Instead pass the glass dismissively under your nostrils, without interrupting your anecdote, and give a quick nod of acquiescence if it’s good, i.e. smells vaguely fruity. Only if you actually smell something strange (sulphurous, eggy, fumey, excessively woody etc…) should you pause and consider raising the glass to your lips. If your concerns are not resolved by taste, then ask for the sommelier's opinion. If he suggests the wine is fine, reply 'just a touch dusty then/perhaps some residual CO2, but we'll see how it blows off in the decanter'. The older and more expensive the wine, the greater the chance the sommelier will present it at the table but then open it off-stage. This is to allow him to sample it to ensure its quality because a) older vintages betray more complex secondary and tertiary aromas that could be mistaken for faults by the less well-versed and b) because its a perk of the often thankless job. Those who complain about this well-established practice are as vulgar as those who spend several minutes examining, inhaling, swilling and gargling their wines when asked to taste.

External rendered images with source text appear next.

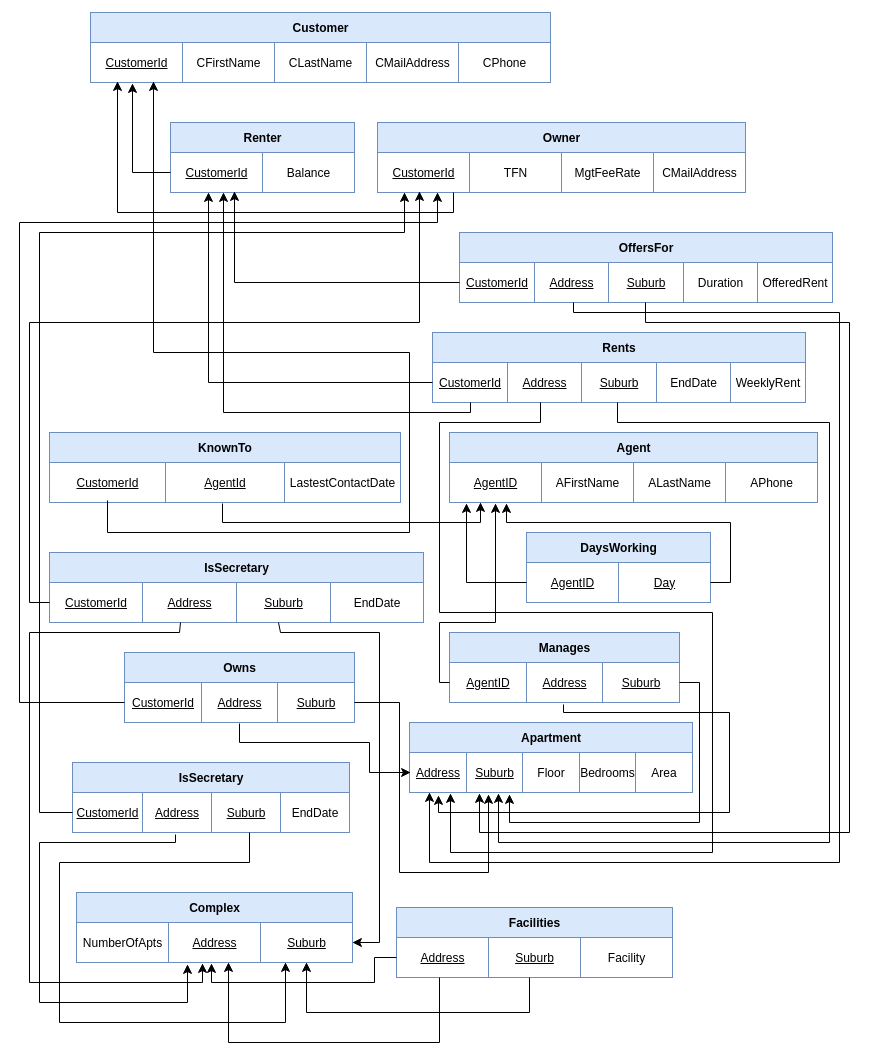
<!DOCTYPE html>
<html lang="en">
<head>
<meta charset="utf-8">
<title>Relational schema</title>
<style>
:root {
  --paper: #ffffff;
  --ink: #000000;
  --header: #dae8fc;
  --rule: #6c8ebf;
}
* { box-sizing: border-box; margin: 0; padding: 0; }
body { background: var(--paper); }
.schema {
  position: relative;
  width: 870px;
  height: 1063px;
  overflow: hidden;
  background: var(--paper);
  color: var(--ink);
  font: 12px/14px "Liberation Sans", Arial, sans-serif;
}
.relation {
  position: absolute;
  left: var(--x);
  top: var(--y);
  height: 71px;
  border: 1px solid var(--rule);
  background: var(--paper);
}
.relation h2 {
  display: flex;
  align-items: center;
  justify-content: center;
  height: 30px;
  border-bottom: 1px solid var(--rule);
  background: var(--header);
  font-size: 12px;
  font-weight: 700;
}
.attributes {
  display: grid;
  grid-template-columns: var(--cols);
  height: 39px;
  list-style: none;
}
.attributes li {
  display: flex;
  align-items: center;
  justify-content: center;
  min-width: 0;
  white-space: nowrap;
}
.attributes li + li { border-left: 1px solid var(--rule); }
.key { text-decoration: underline; }
.references { position: absolute; inset: 0; }
.references .lines { fill: none; stroke: var(--ink); stroke-width: 1; }
</style>
</head>
<body>
<main class="schema">

  <section class="relation" style="--x:90px; --y:12px; --cols:91px 92px 92px 92px 92px">
    <h2>Customer</h2>
    <ul class="attributes"><li class="key">CustomerId</li><li>CFirstName</li><li>CLastName</li><li>CMailAddress</li><li>CPhone</li></ul>
  </section>

  <section class="relation" style="--x:170px; --y:122px; --cols:91px 92px">
    <h2>Renter</h2>
    <ul class="attributes"><li class="key">CustomerId</li><li>Balance</li></ul>
  </section>

  <section class="relation" style="--x:377px; --y:122px; --cols:91px 92px 92px 92px">
    <h2>Owner</h2>
    <ul class="attributes"><li class="key">CustomerId</li><li>TFN</li><li>MgtFeeRate</li><li>CMailAddress</li></ul>
  </section>

  <section class="relation" style="--x:459px; --y:232px; --cols:74px 74px 75px 74px 75px">
    <h2>OffersFor</h2>
    <ul class="attributes"><li class="key">CustomerId</li><li class="key">Address</li><li class="key">Suburb</li><li>Duration</li><li>OfferedRent</li></ul>
  </section>

  <section class="relation" style="--x:432px; --y:332px; --cols:74px 74px 75px 74px 75px">
    <h2>Rents</h2>
    <ul class="attributes"><li class="key">CustomerId</li><li class="key">Address</li><li class="key">Suburb</li><li>EndDate</li><li>WeeklyRent</li></ul>
  </section>

  <section class="relation" style="--x:49px; --y:432px; --cols:115px 119px 116px">
    <h2>KnownTo</h2>
    <ul class="attributes"><li class="key">CustomerId</li><li class="key">AgentId</li><li>LastestContactDate</li></ul>
  </section>

  <section class="relation" style="--x:449px; --y:432px; --cols:91px 92px 92px 92px">
    <h2>Agent</h2>
    <ul class="attributes"><li class="key">AgentID</li><li>AFirstName</li><li>ALastName</li><li>APhone</li></ul>
  </section>

  <section class="relation" style="--x:526px; --y:532px; --cols:91px 92px">
    <h2>DaysWorking</h2>
    <ul class="attributes"><li class="key">AgentID</li><li class="key">Day</li></ul>
  </section>

  <section class="relation" style="--x:49px; --y:552px; --cols:92px 94px 94px 93px">
    <h2>IsSecretary</h2>
    <ul class="attributes"><li class="key">CustomerId</li><li class="key">Address</li><li class="key">Suburb</li><li>EndDate</li></ul>
  </section>

  <section class="relation" style="--x:449px; --y:632px; --cols:76px 76px 77px">
    <h2>Manages</h2>
    <ul class="attributes"><li class="key">AgentID</li><li class="key">Address</li><li class="key">Suburb</li></ul>
  </section>

  <section class="relation" style="--x:124px; --y:652px; --cols:76px 76px 77px">
    <h2>Owns</h2>
    <ul class="attributes"><li class="key">CustomerId</li><li class="key">Address</li><li class="key">Suburb</li></ul>
  </section>

  <section class="relation" style="--x:409px; --y:722px; --cols:56px 56px 57px 56px 57px">
    <h2>Apartment</h2>
    <ul class="attributes"><li class="key">Address</li><li class="key">Suburb</li><li>Floor</li><li>Bedrooms</li><li>Area</li></ul>
  </section>

  <section class="relation" style="--x:72px; --y:762px; --cols:69px 69px 69px 69px">
    <h2>IsSecretary</h2>
    <ul class="attributes"><li class="key">CustomerId</li><li class="key">Address</li><li class="key">Suburb</li><li>EndDate</li></ul>
  </section>

  <section class="relation" style="--x:76px; --y:892px; --cols:91px 92px 92px">
    <h2>Complex</h2>
    <ul class="attributes"><li>NumberOfApts</li><li class="key">Address</li><li class="key">Suburb</li></ul>
  </section>

  <section class="relation" style="--x:396px; --y:907px; --cols:91px 92px 92px">
    <h2>Facilities</h2>
    <ul class="attributes"><li class="key">Address</li><li class="key">Suburb</li><li>Facility</li></ul>
  </section>

  <svg class="references" width="870" height="1063" viewBox="0 0 870 1063" aria-hidden="true">
    <defs>
      <marker id="arrow" markerUnits="userSpaceOnUse" markerWidth="10" markerHeight="10" refX="9" refY="5" orient="auto">
        <path d="M9 5L1 9L3 5L1 1Z" fill="#000" stroke="#000" stroke-linejoin="round"/>
      </marker>
    </defs>
    <g class="lines" transform="translate(.5 .5)">
      <g id="to-customer" marker-end="url(#arrow)">
        <path marker-end="url(#arrow)" d="M170 172H132V84"/>
        <path marker-end="url(#arrow)" d="M453 192V212H117V82"/>
        <path marker-end="url(#arrow)" d="M107 500V532H409V352H153V82"/>
      </g>
      <g id="to-renter">
        <path marker-end="url(#arrow)" d="M459 282H234V192"/>
        <path marker-end="url(#arrow)" d="M432 382H208V193"/>
        <path marker-end="url(#arrow)" d="M470 402V412H223V193"/>
      </g>
      <g id="to-owner">
        <path marker-end="url(#arrow)" d="M49 602H29V322H419V192"/>
        <path marker-end="url(#arrow)" d="M124 702H19V222H437V193"/>
        <path marker-end="url(#arrow)" d="M72 812H39V232H404V193"/>
      </g>
      <g id="to-agent">
        <path marker-end="url(#arrow)" d="M222 503V522H480V503"/>
        <path marker-end="url(#arrow)" d="M526 582H466V504"/>
        <path marker-end="url(#arrow)" d="M710 582H730V522H506V504"/>
        <path marker-end="url(#arrow)" d="M449 682H439V622H495V504"/>
      </g>
      <g id="to-apartment">
        <path marker-end="url(#arrow)" d="M573 302V312H839V862H429V793"/>
        <path marker-end="url(#arrow)" d="M645 302V322H849V832H479V794"/>
        <path marker-end="url(#arrow)" d="M540 402V422H439V612H712V852H450V794"/>
        <path marker-end="url(#arrow)" d="M617 402V422H829V842H498V794"/>
        <path marker-end="url(#arrow)" d="M679 682H699V822H509V795"/>
        <path marker-end="url(#arrow)" d="M563 704V712H729V812H438V796"/>
        <path marker-end="url(#arrow)" d="M239 723V742H369V772H409"/>
        <path marker-end="url(#arrow)" d="M354 702H399V872H488V795"/>
      </g>
      <g id="to-complex">
        <path marker-end="url(#arrow)" d="M180 622L179 632H29V982H202V964"/>
        <path marker-end="url(#arrow)" d="M278 622L280 632H379V942H353"/>
        <path marker-end="url(#arrow)" d="M175 834V842H39V1002H187V965"/>
        <path marker-end="url(#arrow)" d="M249 832V862H59V1022H285V963"/>
        <path marker-end="url(#arrow)" d="M396 957H374V982H211V964"/>
        <path marker-end="url(#arrow)" d="M439 977V1042H228V963"/>
        <path marker-end="url(#arrow)" d="M529 977V1012H306V963"/>
      </g>
    </g>
  </svg>
</main>
</body>
</html>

Rule 6: Never take any rules about etiquette too seriously.

Or at least be aware of them only so, like not wearing brown in town or not being over-familiar with a dowager-countess of recent acquaintance, you can flout them with greater panache. They are guidelines for the nervous and one should rather be stylish in their contravention than slavish in adherence. If you enjoy Australian Shiraz with oysters or Muscadet with slow-braised oxtail, if you prefer your Meursault with ice cubes or rose slightly mulled, then order with confidence and a (fictional if need be) tale about how a prestigious winemaker in Bordeaux/Tuscany/Rioja told you this was the correct procedure. Also seemingly counter-intuitive wine decisions can lead to sublime new discoveries: Estuary oysters and Moscato di Trani (a rare dessert wine from Puglia); smoked bresaola with horseradish paired to an unctuous South Tyrolean Gewurztraminer being good examples I have encountered by ignoring convention. Finally never let your ignorance of the subject get in the way of a firmly held opinion. The wine world is particularly rife with bluffers and blaggers and our taste so subjective and under-articulated that the most ludicrous assertions often go undisputed if delivered authoritatively.

What to drink at…

The Polo/Races: Champagne, obviously. The whole spectacle will invariably be sponsored by one of the Grand Marques so it will be flowing. Its worth asking for Pimms only so you can say no when they fail to offer the infinitely superior Vodka Cup edition.
A cricket match: Whatever you can smuggle past security. The strict anti-alcohol rules at England's main grounds are not to discourage all day drinking but to ensure you are limited to the ghastly cheap lager and commercial grade wines offered at the bars.
The opera: Gin & tonic (if comic - will depress you sufficiently to find it less trite) or Gin Fizz (might keep you awake through Parsifal)
Point to Point/A Hunt: Whatever is in your hip-flask (ideally 50/50 port and brandy). Just to tide you over between sherries.
Weddings: Rather depends - if single then water. If attached - then more water. Weddings are occasions for drunken misdemeanours, but its best to be the sober one in the event of discovery.
A funeral: Black Velvet (Guinness and Champagne). The sombre colour is appropriate for the occasion but addition of bubbles awakens us to the possibility of rebirth and the probability of singing later.
Christmas parties: Anything but the mulled wine offered. Words have not been coined to describe a mulled wine hangover but it gives you a rough sense of the infinite.
A Bullfight: Plastic bottles half-filled with cola and half with enamel-stripping vino tinto. Otherwise whatever is left in your wineskin from the previous evening.
A charity ball: Do people still go to charity balls?
Art gallery launches: BYO - invariably only cheap drinks are served and given the unlikely chance of any return whatsoever on opening your curated space to a bunch of disinterested dipsomaniacs looking for free drinks in Mayfair, can you blame the gallerist?